The pulpit is the most sacred and exalted place in the church. He who occupies this position stands as the representative of Christ. This is the minister’s first line of offense. From this honored and dedicated place he boldly denounces sin and courageously challenges the devil. From the sacred desk are heard the truths of God, which cut as a two-edged sword, bringing both conviction and contrition to the worshiper. Words of life and death flow from this fount. To this vantage point the penitent looks for the heavenly balm of Gilead. Is it not important then that one’s comportment in the desk give no cause for needless offense and bring no reproach against the name of Christ?

Phil Johnson of Grace Community Church’s stance on using the pulpit follows:
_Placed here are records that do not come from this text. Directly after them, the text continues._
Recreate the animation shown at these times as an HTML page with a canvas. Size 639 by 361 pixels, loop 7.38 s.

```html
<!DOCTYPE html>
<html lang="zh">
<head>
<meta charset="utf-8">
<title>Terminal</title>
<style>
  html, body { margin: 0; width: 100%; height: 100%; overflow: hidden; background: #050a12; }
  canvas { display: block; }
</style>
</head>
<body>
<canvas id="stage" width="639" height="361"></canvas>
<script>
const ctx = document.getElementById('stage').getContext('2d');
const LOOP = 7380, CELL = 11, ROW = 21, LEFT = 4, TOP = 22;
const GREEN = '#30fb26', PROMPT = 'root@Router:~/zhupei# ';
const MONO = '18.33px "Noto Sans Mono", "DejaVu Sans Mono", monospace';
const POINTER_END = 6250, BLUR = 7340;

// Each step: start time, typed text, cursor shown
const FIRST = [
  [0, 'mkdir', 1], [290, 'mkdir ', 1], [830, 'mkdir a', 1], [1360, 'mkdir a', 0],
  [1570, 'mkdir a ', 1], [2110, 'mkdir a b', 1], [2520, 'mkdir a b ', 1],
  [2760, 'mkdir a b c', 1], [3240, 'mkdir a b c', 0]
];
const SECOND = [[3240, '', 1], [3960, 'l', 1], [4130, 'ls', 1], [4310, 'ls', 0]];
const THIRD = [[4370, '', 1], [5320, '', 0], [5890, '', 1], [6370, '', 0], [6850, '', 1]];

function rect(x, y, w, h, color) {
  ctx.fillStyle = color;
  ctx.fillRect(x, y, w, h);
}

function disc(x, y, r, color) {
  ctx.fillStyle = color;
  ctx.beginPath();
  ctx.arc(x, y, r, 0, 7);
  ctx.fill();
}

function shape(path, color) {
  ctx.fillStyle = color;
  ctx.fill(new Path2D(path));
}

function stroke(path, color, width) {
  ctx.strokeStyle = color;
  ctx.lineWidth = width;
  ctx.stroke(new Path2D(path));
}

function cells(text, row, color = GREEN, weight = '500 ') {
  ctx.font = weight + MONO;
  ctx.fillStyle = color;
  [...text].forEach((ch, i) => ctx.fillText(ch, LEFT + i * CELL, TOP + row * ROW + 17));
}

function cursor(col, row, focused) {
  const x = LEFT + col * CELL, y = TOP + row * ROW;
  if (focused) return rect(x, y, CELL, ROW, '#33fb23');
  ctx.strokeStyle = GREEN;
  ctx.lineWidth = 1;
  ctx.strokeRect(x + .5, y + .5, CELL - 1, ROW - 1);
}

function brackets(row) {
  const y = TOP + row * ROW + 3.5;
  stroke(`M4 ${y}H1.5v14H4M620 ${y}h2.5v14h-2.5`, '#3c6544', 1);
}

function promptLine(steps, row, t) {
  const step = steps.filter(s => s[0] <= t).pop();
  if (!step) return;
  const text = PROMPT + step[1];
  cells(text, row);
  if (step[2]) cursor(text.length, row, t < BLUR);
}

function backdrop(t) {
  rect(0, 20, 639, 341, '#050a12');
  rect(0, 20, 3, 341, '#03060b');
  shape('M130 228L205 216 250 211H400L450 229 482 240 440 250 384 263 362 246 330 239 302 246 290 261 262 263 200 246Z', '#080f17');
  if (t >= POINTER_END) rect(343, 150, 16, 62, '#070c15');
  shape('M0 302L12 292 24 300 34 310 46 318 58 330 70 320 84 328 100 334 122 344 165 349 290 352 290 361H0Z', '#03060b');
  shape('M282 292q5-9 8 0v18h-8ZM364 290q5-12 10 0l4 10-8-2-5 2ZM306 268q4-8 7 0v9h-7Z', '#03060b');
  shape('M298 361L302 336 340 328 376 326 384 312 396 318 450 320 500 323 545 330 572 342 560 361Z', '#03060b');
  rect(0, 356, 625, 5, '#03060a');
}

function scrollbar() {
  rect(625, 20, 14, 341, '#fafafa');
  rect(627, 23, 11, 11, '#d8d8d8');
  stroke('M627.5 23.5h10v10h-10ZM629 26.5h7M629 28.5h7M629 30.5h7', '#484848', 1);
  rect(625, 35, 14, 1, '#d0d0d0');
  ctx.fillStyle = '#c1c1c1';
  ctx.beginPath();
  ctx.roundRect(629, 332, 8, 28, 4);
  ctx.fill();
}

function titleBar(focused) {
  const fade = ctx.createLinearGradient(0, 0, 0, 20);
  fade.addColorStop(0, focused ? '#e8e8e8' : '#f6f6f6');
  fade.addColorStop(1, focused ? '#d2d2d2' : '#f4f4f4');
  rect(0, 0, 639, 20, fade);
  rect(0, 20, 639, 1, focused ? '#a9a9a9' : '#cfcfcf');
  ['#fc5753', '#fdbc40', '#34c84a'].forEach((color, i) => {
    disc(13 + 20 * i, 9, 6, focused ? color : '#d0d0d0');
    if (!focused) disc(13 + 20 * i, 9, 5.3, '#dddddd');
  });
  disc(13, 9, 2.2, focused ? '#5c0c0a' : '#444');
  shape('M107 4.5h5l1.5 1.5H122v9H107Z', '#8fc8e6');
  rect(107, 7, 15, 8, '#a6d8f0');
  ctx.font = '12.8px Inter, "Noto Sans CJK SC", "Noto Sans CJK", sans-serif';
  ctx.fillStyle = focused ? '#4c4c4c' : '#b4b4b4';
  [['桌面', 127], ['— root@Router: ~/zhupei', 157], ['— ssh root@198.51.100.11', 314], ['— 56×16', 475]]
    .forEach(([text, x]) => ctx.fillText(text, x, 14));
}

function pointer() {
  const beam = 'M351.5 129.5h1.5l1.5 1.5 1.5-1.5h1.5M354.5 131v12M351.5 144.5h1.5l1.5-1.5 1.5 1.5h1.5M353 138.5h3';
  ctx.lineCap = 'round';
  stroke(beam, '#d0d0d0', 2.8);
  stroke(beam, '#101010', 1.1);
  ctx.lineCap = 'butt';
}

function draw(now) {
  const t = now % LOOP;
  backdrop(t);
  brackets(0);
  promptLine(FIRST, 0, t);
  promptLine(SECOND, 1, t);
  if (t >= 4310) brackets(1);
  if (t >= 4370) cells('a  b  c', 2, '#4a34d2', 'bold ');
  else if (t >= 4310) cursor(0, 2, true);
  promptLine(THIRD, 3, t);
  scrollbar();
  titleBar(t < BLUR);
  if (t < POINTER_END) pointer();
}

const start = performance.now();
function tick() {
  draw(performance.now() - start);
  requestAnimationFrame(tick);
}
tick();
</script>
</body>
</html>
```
The reason we don’t have debates and dialogues with unbelievers in the worship center at Grace Community Church is the same reason we don’t use the facility for drama, secular music concerts, comedy routines, political rallies, variety shows, Amway meetings, or a host of other activities where an auditorium like that would be useful. Namely, the facility is dedicated to the proclamation of God’s Word and the corporate worship of God’s people. That was a purposeful decision made years ago. The point is not that the physical building itself is a shrine or an idol, but this is one of the ways we keep a sharp focus on what we as a church are most committed to. In other words, our unwillingness to use our pulpit for non-worship events is a strategy, not a superstition.

BTW, although people often use the word _pulpit_ to refer to the lectern on which a preacher places the Bible and his notes, the actual _pulpit_ is the raised platform on which that lectern rests. Remove the lectern and replace it with a table or a stage set, and whatever takes place on that platform is still being done “in the pulpit.”
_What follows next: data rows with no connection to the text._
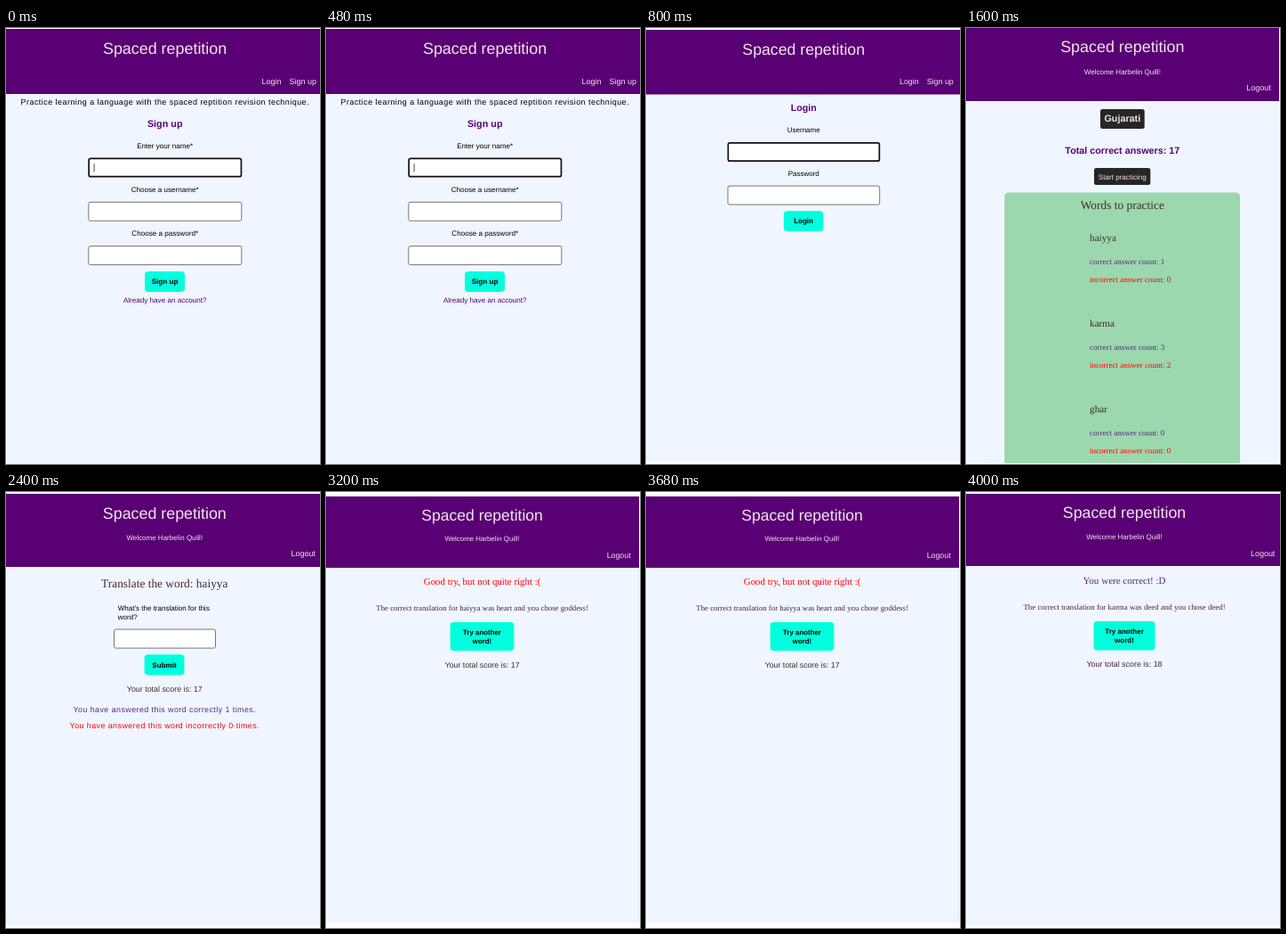
Recreate the animation shown at these times as an HTML page. Size 353 by 489 pixels, loop 4.8 s.

```html
<!DOCTYPE html>
<html lang="en">
<head>
<meta charset="utf-8">
<title>Spaced repetition</title>
<style>
  html, body { margin: 0; width: 100%; height: 100%; overflow: hidden; background: #fff; }
  svg { display: block; width: 353px; height: 489px; }
  text { font-family: "Liberation Sans", Arial, sans-serif; text-rendering: geometricPrecision; white-space: pre; }
  .serif { font-family: "Liberation Serif", "Times New Roman", serif; }
  .bold { font-weight: 700; }
  .wide { letter-spacing: .05em; }
  .mid { text-anchor: middle; }
</style>
</head>
<body>
<svg id="stage" viewBox="0 0 353 489" xmlns="http://www.w3.org/2000/svg"></svg>
<script>
const STEP = 800;
const PURPLE = '#580074', PALE = '#f4e4ea', PAGE = '#eff6ff', BROWN = '#47292c';
const VIOLET = '#5b2484', RED = '#ff0000', AQUA = '#00ffdc', DARK = '#262626', BLACK = '#000';
const USER = 'Harbelin Quill';
const stage = document.getElementById('stage');
let view;

function add(tag, attrs, content = '') {
  const el = document.createElementNS(stage.namespaceURI, tag);
  for (const key in attrs) el.setAttribute(key, attrs[key]);
  el.textContent = content;
  view.append(el);
}

const box = (x, y, right, bottom, fill, rx = 0) =>
  add('rect', { x, y, width: right - x, height: bottom - y, fill, rx });

const left = (str, x, y, size, fill = BLACK, cls = '') =>
  add('text', { x, y, 'font-size': size, fill, class: cls }, str);

const mid = (str, x, y, size, fill, cls = '') => left(str, x, y, size, fill, 'mid ' + cls);

function field(x, y, right, bottom, focus) {
  const line = focus ? 1.7 : 1;
  add('rect', {
    x: x + line / 2, y: y + line / 2, width: right - x - line, height: bottom - y - line,
    rx: 2, fill: '#fff', stroke: focus ? '#101010' : '#767676', 'stroke-width': line
  });
}

function button(x, y, right, bottom, size, base, ...lines) {
  box(x, y, right, bottom, AQUA, 4);
  lines.forEach((str, i) => mid(str, (x + right) / 2, base + i * 9.6, size, BLACK, 'bold'));
}

// Page background, banner and title
function page(top, bannerEnd, right, bottom, cx, base, size) {
  box(0, top, right, bottom, PAGE);
  box(0, top, right, bannerEnd, PURPLE);
  mid('Spaced repetition', cx, base, size, PALE);
}

function guestLinks(login, signUp, y, size) {
  left('Login', login, y, size, PALE);
  left('Sign up', signUp, y, size, PALE);
}

function userLinks(cx, y, size, logout, logoutY, logoutSize) {
  mid(`Welcome ${USER}!`, cx, y, size, PALE);
  left('Logout', logout, logoutY, logoutSize, PALE);
}

function signUpView() {
  page(1, 74, 353, 489, 178.6, 29.3, 17.9);
  guestLinks(287.5, 318.5, 63, 9);
  mid('Practice learning a language with the spaced reptition revision technique.', 178.8, 86, 9, BLACK, 'wide');
  mid('Sign up', 178.7, 111, 10.8, PURPLE, 'bold');
  ['Enter your name*', 'Choose a username*', 'Choose a password*'].forEach((label, i) => {
    mid(label, 178.7, 134.6 + i * 49.3, 8.1);
    const y = 145.5 + i * 49.3;
    field(92.3, y, 265.3, y + 22, i === 0);
  });
  box(98.7, 152, 99.4, 161.5, BLACK);
  button(156, 273, 201, 296, 8.1, 287.2, 'Sign up');
  mid('Already have an account?', 178.7, 308, 8.1, PURPLE);
}

function loginView() {
  page(2, 74.5, 353, 486, 177.2, 30, 17.7);
  guestLinks(285, 315.7, 63.4, 8.9);
  mid('Login', 177.2, 93.3, 10.7, PURPLE, 'bold');
  mid('Username', 177.2, 117.2, 8);
  field(91.5, 128, 263.2, 150, true);
  mid('Password', 177.2, 166, 8);
  field(91.5, 176.6, 263.2, 198.6);
  button(154.8, 205.3, 199.3, 228, 8, 219.4, 'Login');
}

function wordsView() {
  const cx = 175.8;
  page(0, 82, 352, 488, cx, 27.2, 17.9);
  userLinks(cx, 51.5, 8.05, 315.3, 70.4, 9);
  box(151, 91, 200.7, 113, DARK, 2.5);
  mid('Gujarati', cx, 105.4, 10.8, PALE, 'bold');
  mid('Total correct answers: 17', cx, 141, 10.75, PURPLE, 'bold');
  box(144, 157, 207.3, 176, DARK, 2.5);
  mid('Start practicing', cx, 169.5, 8.1, PALE);
  add('path', { d: 'M43.3 488V189.5q0 -5 5 -5H303q5 0 5 5V488z', fill: '#9bd8ad' });
  mid('Words to practice', cx, 203.2, 13.4, BROWN, 'serif');
  [['haiyya', 1, 0], ['karma', 3, 2], ['ghar', 0, 0]].forEach(([word, right, wrong], i) => {
    const y = 239 + i * 96.1;
    left(word, 139, y, 11.25, BROWN, 'serif');
    left('correct answer count: ' + right, 139, y + 26.2, 9, VIOLET, 'serif');
    left('incorrect answer count: ' + wrong, 139, y + 45.5, 9, RED, 'serif');
  });
}

function quizView() {
  const cx = 178.3;
  page(2, 84, 353, 486, cx, 29.7, 17.85);
  userLinks(cx, 53.5, 8, 320.5, 72.4, 8.95);
  mid('Translate the word: haiyya', cx, 107, 13.37, BROWN, 'serif');
  left("What's the translation for this", 125.8, 133.3, 8.03);
  left('word?', 125.8, 142.8, 8.03);
  field(121, 153.5, 236, 175.6);
  button(155.6, 182.2, 200.4, 205.3, 8.05, 196.5, 'Submit');
  mid('Your total score is: 17', cx, 223.8, 8.9, BROWN);
  mid('You have answered this word correctly 1 times.', cx, 246.8, 8.9, VIOLET, 'wide');
  mid('You have answered this word incorrectly 0 times.', cx, 264.6, 8.9, RED, 'wide');
}

function wrongView() {
  const cx = 175.6;
  page(5, 85, 352, 483, cx, 31.8, 17.55);
  box(351.3, 85, 352, 483, '#d5dae3');
  userLinks(cx, 55.2, 7.88, 315.7, 73.8, 8.8);
  mid('Good try, but not quite right :(', cx, 104, 10.92, RED, 'serif');
  mid('The correct translation for haiyya was heart and you chose goddess!', cx, 133, 8.78, BROWN, 'serif');
  button(139.6, 146, 211.4, 178, 7.88, 160, 'Try another', 'word!');
  mid('Your total score is: 17', cx, 197, 8.75, BROWN);
}

function rightView() {
  const cx = 178;
  page(2, 83, 353, 486, cx, 29.4, 17.8);
  userLinks(cx, 53, 8, 320, 72, 8.95);
  mid('You were correct! :D', cx, 102.5, 11.05, VIOLET, 'serif');
  mid('The correct translation for karma was deed and you chose deed!', cx, 131.8, 8.9, BROWN, 'serif');
  button(143.5, 145, 212.5, 177.5, 8, 159.3, 'Try another', 'word!');
  mid('Your total score is: 18', cx, 196.4, 8.88, BROWN);
}

const views = [signUpView, loginView, wordsView, quizView, wrongView, rightView].map(draw => {
  view = document.createElementNS(stage.namespaceURI, 'g');
  stage.append(view);
  draw();
  return view;
});

const start = performance.now();
function tick() {
  const elapsed = Math.max(0, performance.now() - start);
  const current = Math.floor(elapsed / STEP) % views.length;
  views.forEach((g, i) => g.setAttribute('display', i === current ? 'inline' : 'none'));
  requestAnimationFrame(tick);
}
tick();
</script>
</body>
</html>
```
Just some food for thought for you today. How is your pulpit used?

pulpit

 

pulpit2

Posted in beauty, Uncategorized

Art and beauty have a place in church

I love church. I love the music, hymns & songs connecting me to my ancestors in the faith, all the way back. I love the sermons, God’s word expositionally preached is thrilling and fascinating every moment the preacher speaks truth to his flock. I love the people, singing praises to the Lord and singing His attributes to each other. Communion is an especially sweet time with the Lord. Just the thought that I can pray to Him asking for forgiveness of sins, and He will forgive them, is humbling. Dipping the bread into the wine is an act that Jesus performed as His last supper, when He instituted the ritual. My arm picking up the bread and dipping it feels like a long line holding me to time past, and in between, and the now with a oneness with all the other believers who have done the same thing. Continue reading “Art and beauty have a place in church”